▸ **WHAT TO WORK ON**
Please copy out each line of the entries in which "height" appears.

*** Opening THE DATA ***

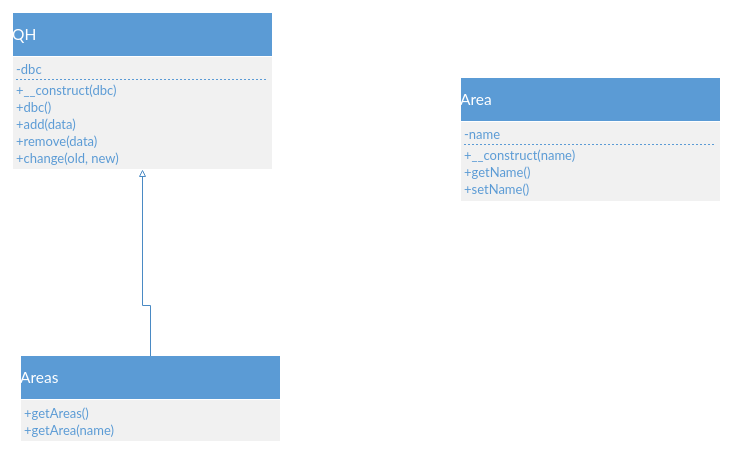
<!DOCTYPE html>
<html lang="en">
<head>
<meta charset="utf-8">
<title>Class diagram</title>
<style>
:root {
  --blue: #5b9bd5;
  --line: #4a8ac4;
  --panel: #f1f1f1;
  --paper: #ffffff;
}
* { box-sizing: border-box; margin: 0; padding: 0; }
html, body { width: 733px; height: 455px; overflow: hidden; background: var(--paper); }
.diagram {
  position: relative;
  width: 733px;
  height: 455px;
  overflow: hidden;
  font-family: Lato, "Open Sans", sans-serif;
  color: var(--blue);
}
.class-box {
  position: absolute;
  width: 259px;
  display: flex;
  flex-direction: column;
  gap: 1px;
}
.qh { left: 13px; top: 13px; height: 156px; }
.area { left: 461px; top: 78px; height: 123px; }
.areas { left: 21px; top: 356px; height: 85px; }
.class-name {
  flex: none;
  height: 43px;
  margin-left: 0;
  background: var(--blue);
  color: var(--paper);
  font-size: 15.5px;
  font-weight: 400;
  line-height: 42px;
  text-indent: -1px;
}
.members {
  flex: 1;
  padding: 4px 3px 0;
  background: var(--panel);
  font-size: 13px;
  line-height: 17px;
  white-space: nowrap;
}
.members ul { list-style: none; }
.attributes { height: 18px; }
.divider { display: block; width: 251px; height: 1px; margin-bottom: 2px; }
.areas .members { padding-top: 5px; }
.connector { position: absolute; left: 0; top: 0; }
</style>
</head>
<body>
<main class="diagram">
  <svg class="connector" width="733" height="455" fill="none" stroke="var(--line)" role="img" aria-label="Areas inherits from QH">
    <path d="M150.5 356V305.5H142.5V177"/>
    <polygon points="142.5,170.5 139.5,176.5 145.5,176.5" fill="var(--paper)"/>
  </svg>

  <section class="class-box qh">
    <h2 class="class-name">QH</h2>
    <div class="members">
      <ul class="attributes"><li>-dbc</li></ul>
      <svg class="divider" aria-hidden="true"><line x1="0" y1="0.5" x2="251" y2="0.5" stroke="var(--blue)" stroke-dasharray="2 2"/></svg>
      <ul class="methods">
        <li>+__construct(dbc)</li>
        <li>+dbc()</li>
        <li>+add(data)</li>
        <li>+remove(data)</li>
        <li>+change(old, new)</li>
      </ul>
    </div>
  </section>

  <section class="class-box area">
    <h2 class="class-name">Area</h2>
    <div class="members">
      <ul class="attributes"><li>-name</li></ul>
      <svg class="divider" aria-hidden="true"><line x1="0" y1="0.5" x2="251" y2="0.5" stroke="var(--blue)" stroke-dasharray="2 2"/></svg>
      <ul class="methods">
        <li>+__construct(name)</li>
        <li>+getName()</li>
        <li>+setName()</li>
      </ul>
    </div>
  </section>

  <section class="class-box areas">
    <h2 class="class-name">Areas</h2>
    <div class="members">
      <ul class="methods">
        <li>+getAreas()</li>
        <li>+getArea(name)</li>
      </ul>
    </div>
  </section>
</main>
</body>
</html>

*** Closing THE DATA ***

▸ **RESPONSE BELOW**
html, body { width: 733px; height: 455px; overflow: hidden; background: var(--paper); }
  height: 455px;
.qh { left: 13px; top: 13px; height: 156px; }
.area { left: 461px; top: 78px; height: 123px; }
.areas { left: 21px; top: 356px; height: 85px; }
  height: 43px;
  line-height: 42px;
  line-height: 17px;
.attributes { height: 18px; }
.divider { display: block; width: 251px; height: 1px; margin-bottom: 2px; }
  <svg class="connector" width="733" height="455" fill="none" stroke="var(--line)" role="img" aria-label="Areas inherits from QH">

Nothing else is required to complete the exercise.